And backups becomes a much bigger issue. It’s one thing if your blog posts go missing – sad, but only sad for you. If your customers’ data goes missing, you are going to be responsible for cleaning up the mess.
Some of the front runners for taking payments on WooCommerce stores don’t take any sensitive details on your site. For example, Stripe puts a little popup on your site at the payment stage, and the information your customer puts in is encrypted and sent straight to Stripe.
So you would think that takes care of credit card security. Not so. If your site is hacked, the hacker can, for example, execute a ‘man in the middle’ attack. Your customer thinks they are going to Paypal or Stripe, but secretly they are being led off to something that looks like them but really it is giving your customers details to the hacker who has put a lookalike page over the real page.
That’s just one issue. They are not impossible to overcome – after all, WooCommerce powers an awful lot of stores both big and small – but you have to take steps to keep your site secure.
A Good Web Host
A good web host will complement the hard work you put into making your site load fast. A bad web host will overstretch resources, fail to guard your site from having its resources hogged by another site on the same server. It can even let in a hacker via the level above your site on the server.
A good web host will take regular backups. And they will make extra backups available to you so you can store them somewhere else – a copy on your hard drive and a copy with something like Amazon AWS, for example.
Managed shared hosting is an option, where they take care of optimisation, backups, and security – with a bigger monthly cost.
A virtual private server (VPS) is the next step up, but that requires a lot more technical skill. There are services that will act as a kind of intermediary or control panel to help set up your site on a VPS, but if it is already starting to give you a headache, it’s something to think about further down the line.
It takes a lot of reading to find accurate data on good versus bad web hosts. I generally look at Review Signal’s benchmarks as a starting point.
A fast web host on shared hosting with cPanel should be around $20/month. Access to top-notch WordPress themes that show off your store to its best advantage will be, let’s say, $100/year. WooCommerce itself is free, but you might need some extensions to get your store to do exactly what you want. Or maybe not. So that’s $300/year or more.
WordPress.com has a business plan that enables you to use your own domain name, use any of their premium themes, add plugins, change the CSS, set up WooCommerce, and set up Google Analytics. It also offers unlimited storage, but I can’t see that being an issue because it would take a huge store with many thousands of products to make storage an issue.

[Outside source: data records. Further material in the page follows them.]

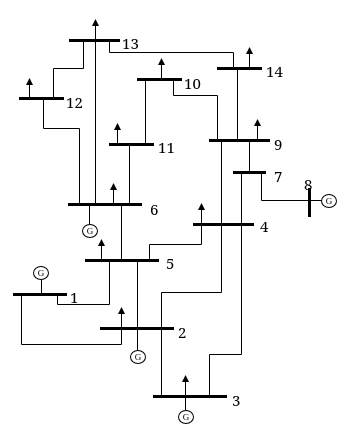
<!DOCTYPE html>
<html lang="en">
<head>
<meta charset="utf-8">
<title>14-bus power network diagram</title>
<style>
:root { --ink: #000; --paper: #fff; }
* { box-sizing: border-box; }
html, body { margin: 0; background: var(--paper); }
.diagram {
  position: relative; width: 349px; height: 436px; overflow: hidden;
  background: var(--paper); color: var(--ink);
  font-family: "Noto Serif", "Liberation Serif", serif;
}
.network { position: absolute; inset: 0; display: block; }
.lines { fill: none; stroke: var(--ink); stroke-width: 1; }
.buses { fill: none; stroke: var(--ink); stroke-width: 3; }
.load-stem { stroke: var(--ink); stroke-width: 1; }
.load-head { fill: var(--ink); }
.bus-label {
  position: absolute; left: var(--x); top: var(--y);
  font-size: 15px; line-height: 16px; white-space: nowrap;
}
.generator {
  position: absolute; left: var(--x); top: var(--y);
  width: 16px; height: 14px; border: 1px solid var(--ink); border-radius: 50%;
  background: var(--paper);
  display: flex; align-items: center; justify-content: center;
  font: 9px/1 "Liberation Serif", serif;
}
</style>
</head>
<body>
<main class="diagram">
  <svg class="network" width="349" height="436" viewBox="0 0 349 436" role="img" aria-label="Fourteen buses joined by transmission lines, with loads and generators">
    <defs>
      <g id="load">
        <line class="load-stem" x1="0.5" y1="5" x2="0.5" y2="20"/>
        <polygon class="load-head" points="0.5,0 4,7 -3,7"/>
      </g>
    </defs>
    <g class="lines">
      <path d="M83.5 41V68.5H53.5V98"/>
      <path d="M95.5 41V204"/>
      <path d="M109.5 41V52.5H233.5V68"/>
      <path d="M43.5 99V128.5H79.5V204"/>
      <path d="M145.5 80V144"/>
      <path d="M173.5 80V95.5H217.5V140"/>
      <path d="M237.5 69V140"/>
      <path d="M129.5 145V204"/>
      <path d="M249.5 141V172"/>
      <path d="M221.5 141V292.5H161.5V396"/>
      <path d="M261.5 173V200.5H322"/>
      <path d="M241.5 173V354.5H209.5V396"/>
      <path d="M121.5 205V260"/>
      <path d="M201.5 225V244.5H149.5V260"/>
      <path d="M109.5 261V304.5H57.5V294"/>
      <path d="M137.5 261V351"/>
      <path d="M21.5 295V344.5H121.5V328"/>
      <path d="M89.5 205V225"/>
      <path d="M41.5 279V294"/>
      <path d="M185.5 397V411"/>
    </g>
    <g class="buses">
      <line x1="69" y1="40.5" x2="120" y2="40.5"/>
      <line x1="217" y1="68.5" x2="262" y2="68.5"/>
      <line x1="137" y1="79.5" x2="182" y2="79.5"/>
      <line x1="19" y1="98.5" x2="64" y2="98.5"/>
      <line x1="209" y1="140.5" x2="270" y2="140.5"/>
      <line x1="109" y1="144.5" x2="154" y2="144.5"/>
      <line x1="233" y1="172.5" x2="266" y2="172.5"/>
      <line x1="309.5" y1="188" x2="309.5" y2="217"/>
      <line x1="68" y1="204.5" x2="142" y2="204.5"/>
      <line x1="193" y1="224.5" x2="254" y2="224.5"/>
      <line x1="85" y1="260.5" x2="159" y2="260.5"/>
      <line x1="13" y1="294.5" x2="67" y2="294.5"/>
      <line x1="100" y1="328.5" x2="174" y2="328.5"/>
      <line x1="153" y1="396.5" x2="227" y2="396.5"/>
    </g>
    <g class="loads">
      <use href="#load" x="95" y="19"/>
      <use href="#load" x="249" y="47"/>
      <use href="#load" x="161" y="58"/>
      <use href="#load" x="29" y="78"/>
      <use href="#load" x="257" y="119"/>
      <use href="#load" x="117" y="123"/>
      <use href="#load" x="113" y="183"/>
      <use href="#load" x="201" y="203"/>
      <use href="#load" x="101" y="239"/>
      <use href="#load" x="121" y="307"/>
      <use href="#load" x="185" y="375"/>
    </g>
  </svg>

  <span class="generator" style="--x:82px;--y:224px">G</span>
  <span class="generator" style="--x:33px;--y:266px">G</span>
  <span class="generator" style="--x:130px;--y:350px">G</span>
  <span class="generator" style="--x:178px;--y:410px">G</span>
  <span class="generator" style="--x:321px;--y:194px">G</span>

  <span class="bus-label" style="--x:70px;--y:289px">1</span>
  <span class="bus-label" style="--x:178px;--y:324px">2</span>
  <span class="bus-label" style="--x:232px;--y:392px">3</span>
  <span class="bus-label" style="--x:260px;--y:218px">4</span>
  <span class="bus-label" style="--x:166px;--y:255px">5</span>
  <span class="bus-label" style="--x:150px;--y:201px">6</span>
  <span class="bus-label" style="--x:274px;--y:168px">7</span>
  <span class="bus-label" style="--x:304px;--y:176px">8</span>
  <span class="bus-label" style="--x:274px;--y:136px">9</span>
  <span class="bus-label" style="--x:184px;--y:75px">10</span>
  <span class="bus-label" style="--x:158px;--y:139px">11</span>
  <span class="bus-label" style="--x:66px;--y:94px">12</span>
  <span class="bus-label" style="--x:122px;--y:35px">13</span>
  <span class="bus-label" style="--x:266px;--y:63px">14</span>
</main>
</body>
</html>
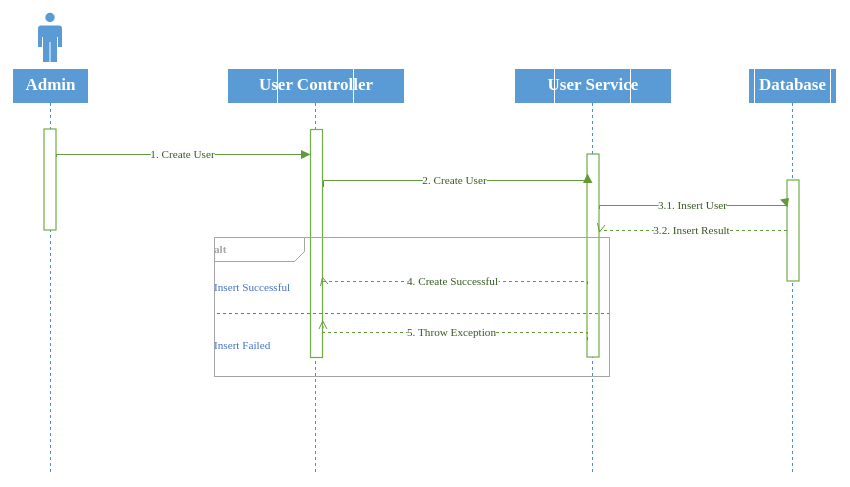
<!DOCTYPE html>
<html lang="en">
<head>
<meta charset="utf-8">
<title>Create User sequence diagram</title>
<style>
:root {
  --blue: #5b9bd5;
  --lifeline: #4a8fc7;
  --green: #70ad47;
  --arrow: #629a3b;
  --message: #385723;
  --guard: #4472c4;
  --frame: #a5a5a5;
  --paper: #fff;
}
* { box-sizing: border-box; }
html, body { margin: 0; overflow: hidden; background: var(--paper); }
.diagram {
  position: relative;
  width: 850px;
  height: 487px;
  overflow: hidden;
  background: var(--paper);
  font-family: "Liberation Serif", "Noto Serif", serif;
}
.lines { position: absolute; inset: 0; display: block; }
.lines path, .lines line, .lines rect { fill: none; }
.lifelines { stroke: var(--lifeline); stroke-dasharray: 3 3; }
.frame { stroke: var(--frame); }
.lines .frame-tab { fill: var(--paper); }
.lines .divider { stroke: #737373; stroke-dasharray: 3 3; }
.lines .activations rect { stroke: var(--green); stroke-width: 1.2; fill: var(--paper); }
.calls, .returns, .return-heads { stroke: var(--arrow); }
.returns { stroke-dasharray: 3 3; }
.lines .call-heads path { fill: var(--arrow); }
.lines .actor { fill: var(--blue); }
.participant {
  position: absolute;
  top: 69px;
  height: 34px;
  display: flex;
  align-items: center;
  justify-content: center;
  padding-bottom: 2px;
  background: var(--blue);
  color: var(--paper);
  font-size: 17px;
  font-weight: 700;
  white-space: nowrap;
}
.participant::before, .participant::after {
  content: "";
  position: absolute;
  top: 0;
  bottom: 0;
  width: 1px;
  background: var(--paper);
}
.participant::before { left: var(--bar-left); }
.participant::after { left: var(--bar-right); }
.admin { left: 13px; width: 75px; }
.admin::before, .admin::after { display: none; }
.controller { left: 228px; width: 176px; --bar-left: 49px; --bar-right: 125px; }
.service { left: 515px; width: 156px; --bar-left: 39px; --bar-right: 115px; }
.database { left: 749px; width: 87px; --bar-left: 5px; --bar-right: 81px; }
.message, .guard, .operator {
  position: absolute;
  font-size: 11.2px;
  line-height: 14px;
  white-space: nowrap;
  transform: translateY(-50%);
}
.message {
  transform: translate(-50%, -50%);
  background: var(--paper);
  color: var(--message);
}
.guard { left: 214px; color: var(--guard); }
.operator { left: 214px; top: 249px; color: var(--frame); font-weight: 700; }
</style>
</head>
<body>
<main class="diagram">
  <svg class="lines" width="850" height="487" viewBox="0 0 850 487" aria-hidden="true">
    <g class="actor-figure">
      <circle class="actor" cx="50" cy="17.5" r="4.7"/>
      <path class="actor" d="M41 25.500H59Q62 25.500 62 28.500V47H58V37H57V62H50.500V42H49.500V62H43V37H42V47H38V28.500Q38 25.500 41 25.500Z"/>
    </g>
    <g class="lifelines">
      <line x1="50.500" y1="103" x2="50.500" y2="473"/>
      <line x1="315.500" y1="103" x2="315.500" y2="473"/>
      <line x1="592.500" y1="103" x2="592.500" y2="473"/>
      <line x1="792.500" y1="103" x2="792.500" y2="473"/>
    </g>
    <g class="activations">
      <rect x="44" y="129" width="12" height="101"/>
      <rect x="310.500" y="129.500" width="12" height="228"/>
      <rect x="587" y="154" width="12" height="203"/>
      <rect x="787" y="180" width="12" height="101"/>
    </g>
    <g class="frame">
      <rect x="214.500" y="237.500" width="395" height="139"/>
      <path class="frame-tab" d="M214.500 237.500H304.500V251.500L294.500 261.500H214.500Z"/>
      <line class="divider" x1="217" y1="313.500" x2="609" y2="313.500"/>
    </g>
    <g class="calls">
      <path d="M56.500 157V154.500H302"/>
      <path d="M323.500 187V180.500H587"/>
      <path d="M599.500 209V205.500H787"/>
    </g>
    <g class="call-heads">
      <path d="M301 150L310.500 154.500L301 159Z"/>
      <path d="M587.500 173.500L592.500 183H583Z"/>
      <path d="M780 199.500L789 198L787.500 207.500Z"/>
    </g>
    <g class="returns">
      <path d="M787 230.500H600"/>
      <path d="M587.500 284V281.500H323"/>
      <path d="M587.500 340V332.500H323V326"/>
    </g>
    <g class="return-heads">
      <path d="M597.500 223L599.500 232L605 225"/>
      <path d="M320.500 286L322.500 277.500L328 284"/>
      <path d="M319 329L322.800 321L327 329"/>
    </g>
  </svg>

  <div class="participant admin">Admin</div>
  <div class="participant controller">User Controller</div>
  <div class="participant service">User Service</div>
  <div class="participant database">Database</div>

  <span class="message" style="left:182.500px;top:154px">1. Create User</span>
  <span class="message" style="left:454.500px;top:180px">2. Create User</span>
  <span class="message" style="left:692.500px;top:205px">3.1. Insert User</span>
  <span class="message" style="left:691.500px;top:230px">3.2. Insert Result</span>
  <span class="message" style="left:452.500px;top:281px">4. Create Successful</span>
  <span class="message" style="left:451.500px;top:332px">5. Throw Exception</span>

  <span class="operator">alt</span>
  <span class="guard" style="top:287px">Insert Successful</span>
  <span class="guard" style="top:345px">Insert Failed</span>
</main>
</body>
</html>
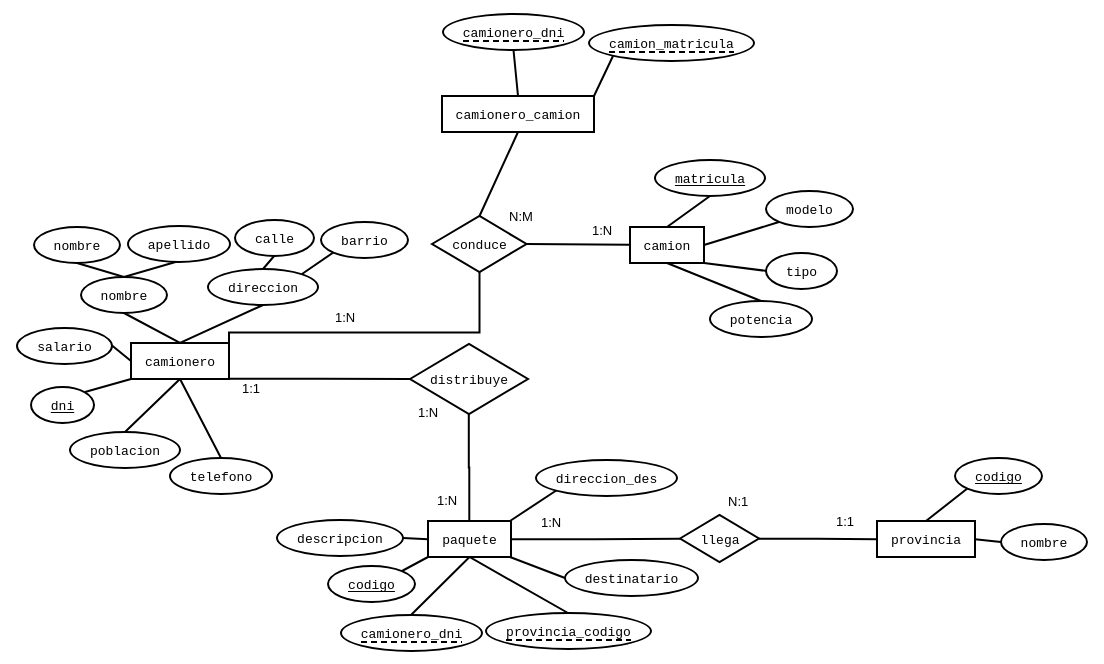
<!DOCTYPE html>
<html lang="es">
<head>
<meta charset="utf-8">
<title>Diagrama entidad-relación: camioneros y paquetes</title>
<style>
:root { --ink: #000; --paper: #fff; }
* { box-sizing: border-box; }
html, body { margin: 0; background: var(--paper); }
.diagram {
  position: relative; width: 1104px; height: 664px; overflow: hidden;
  background: var(--paper); color: var(--ink);
  font: 13px/16px "Liberation Mono", monospace;
}
.links { position: absolute; left: 0; top: 0; fill: none; stroke: var(--ink); stroke-width: 2; }
.relations { fill: var(--paper); }
.entity, .attribute, .relation {
  position: absolute; height: 38px; padding-top: 4px;
  display: flex; align-items: center; justify-content: center; white-space: nowrap;
}
.entity, .attribute { border: 2px solid var(--ink); background: var(--paper); }
.attribute { border-radius: 50%; }
.key span { text-decoration: underline 1px; text-underline-offset: 2px; text-decoration-skip-ink: none; }
.foreign span {
  background: repeating-linear-gradient(90deg, var(--ink) 0 6px, transparent 6px 10px) 0 14px / 100% 2px no-repeat;
}
.cardinality { position: absolute; font-family: "Liberation Sans", sans-serif; white-space: nowrap; }
</style>
</head>
<body>
<main class="diagram">
  <svg class="links" width="1104" height="664" viewBox="0 0 1104 664" aria-hidden="true">
    <g class="attribute-links">
      <path d="M513.5 50L518 96M613 56L594 96"/>
      <path d="M710 196L667 227M779 222L704 245M767 271L704 263M761 301L667 263"/>
      <path d="M77 263L124 277L179 261M275 255L263 269M334 252L302 274"/>
      <path d="M124 313L180 343L263 305M112 345.5L131 361M85 392L131 379M125 432L180 379L221 458"/>
      <path d="M557 490L510 521M403 538L428 539.3M402 571L428 557M411 615L469.5 557L568 613M565 578L510 557"/>
      <path d="M968 488L926 521M1001 542L975 539.3"/>
    </g>
    <g class="relation-links">
      <path d="M518 132L479.5 216M526 244L630 244.7M479.5 272V332.4H229V343"/>
      <path d="M229 378.7H319L410 379M468.8 414V467.5H469.3V521"/>
      <path d="M510 539.3H595L680 538.7M759 538.7H817L877 539.3"/>
    </g>
    <g class="relations">
      <polygon points="432,244 479.5,216 526.5,244 479.5,272"/>
      <polygon points="410,379 469,344 528,379 469,414"/>
      <polygon points="680,538.5 719.5,515 759,538.5 719.5,562"/>
    </g>
  </svg>

  <!-- camionero_camion -->
  <div class="entity" style="left:441px;top:95px;width:154px"><span>camionero_camion</span></div>
  <div class="attribute foreign" style="left:442px;top:13px;width:143px"><span>camionero_dni</span></div>
  <div class="attribute foreign" style="left:588px;top:24px;width:167px"><span>camion_matricula</span></div>

  <!-- camion -->
  <div class="entity" style="left:629px;top:226px;width:76px"><span>camion</span></div>
  <div class="attribute key" style="left:654px;top:159px;width:112px"><span>matricula</span></div>
  <div class="attribute" style="left:765px;top:190px;width:89px"><span>modelo</span></div>
  <div class="attribute" style="left:765px;top:252px;width:73px"><span>tipo</span></div>
  <div class="attribute" style="left:709px;top:300px;width:104px"><span>potencia</span></div>

  <!-- camionero -->
  <div class="entity" style="left:130px;top:342px;width:100px"><span>camionero</span></div>
  <div class="attribute" style="left:33px;top:226px;width:88px"><span>nombre</span></div>
  <div class="attribute" style="left:127px;top:225px;width:104px"><span>apellido</span></div>
  <div class="attribute" style="left:80px;top:276px;width:88px"><span>nombre</span></div>
  <div class="attribute" style="left:234px;top:219px;width:81px"><span>calle</span></div>
  <div class="attribute" style="left:320px;top:221px;width:89px"><span>barrio</span></div>
  <div class="attribute" style="left:207px;top:268px;width:112px"><span>direccion</span></div>
  <div class="attribute" style="left:16px;top:327px;width:97px"><span>salario</span></div>
  <div class="attribute key" style="left:30px;top:386px;width:65px"><span>dni</span></div>
  <div class="attribute" style="left:69px;top:431px;width:112px"><span>poblacion</span></div>
  <div class="attribute" style="left:169px;top:457px;width:104px"><span>telefono</span></div>

  <!-- paquete -->
  <div class="entity" style="left:427px;top:520px;width:85px"><span>paquete</span></div>
  <div class="attribute" style="left:535px;top:459px;width:143px"><span>direccion_des</span></div>
  <div class="attribute" style="left:276px;top:519px;width:128px"><span>descripcion</span></div>
  <div class="attribute key" style="left:327px;top:565px;width:89px"><span>codigo</span></div>
  <div class="attribute foreign" style="left:340px;top:614px;width:143px"><span>camionero_dni</span></div>
  <div class="attribute foreign" style="left:485px;top:612px;width:167px"><span>provincia_codigo</span></div>
  <div class="attribute" style="left:564px;top:559px;width:135px"><span>destinatario</span></div>

  <!-- provincia -->
  <div class="entity" style="left:876px;top:520px;width:100px"><span>provincia</span></div>
  <div class="attribute key" style="left:954px;top:457px;width:89px"><span>codigo</span></div>
  <div class="attribute" style="left:1000px;top:523px;width:88px"><span>nombre</span></div>

  <!-- relations -->
  <div class="relation" style="left:432px;top:225px;width:95px"><span>conduce</span></div>
  <div class="relation" style="left:410px;top:360px;width:118px"><span>distribuye</span></div>
  <div class="relation" style="left:680px;top:520px;width:80px"><span>llega</span></div>

  <!-- cardinalities -->
  <span class="cardinality" style="left:509px;top:209px">N:M</span>
  <span class="cardinality" style="left:592px;top:223px">1:N</span>
  <span class="cardinality" style="left:335px;top:310px">1:N</span>
  <span class="cardinality" style="left:242px;top:381px">1:1</span>
  <span class="cardinality" style="left:418px;top:405px">1:N</span>
  <span class="cardinality" style="left:437px;top:493px">1:N</span>
  <span class="cardinality" style="left:541px;top:515px">1:N</span>
  <span class="cardinality" style="left:728px;top:494px">N:1</span>
  <span class="cardinality" style="left:836px;top:514px">1:1</span>
</main>
</body>
</html>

I have the Premium plan here on WordPress.com. It’s one step down from the business plan, which I haven’t tried. I haven’t tried the business plan because my partner and I already have our e-commerce store set up on a self-hosted site and I can’t see any reason to change.
But if I was starting again I would look at the WordPress.com business plan option (affiliate link) because the two big things that are taken care of – optimisation and security.
Here’s the list of what the business plan offers for £20/month in the UK (not sure what the cost is in other parts of the world – click the link and find out – it should geolocate to wherever you are).
- Google Analytics support
- Unlimited storage
- Remove WordPress.com branding
- Custom Domain Name
- Jetpack Essentials
- Email & Live Chat Support
- Unlimited Premium Themes
- Advanced Design Customization
- monetisation (WordAds, Adsense and affiliate ads)
- add plugins
Squarespace (£21/month in the UK) and Shopify ($29/month) are the front runners.
I think the biggest reason I would choose WordPress.com over either of these is that if at some point I wanted to self-host my store, I could export all my settings/database information/themes/etc . I don’t think you can do this with Squarespace or Shopify.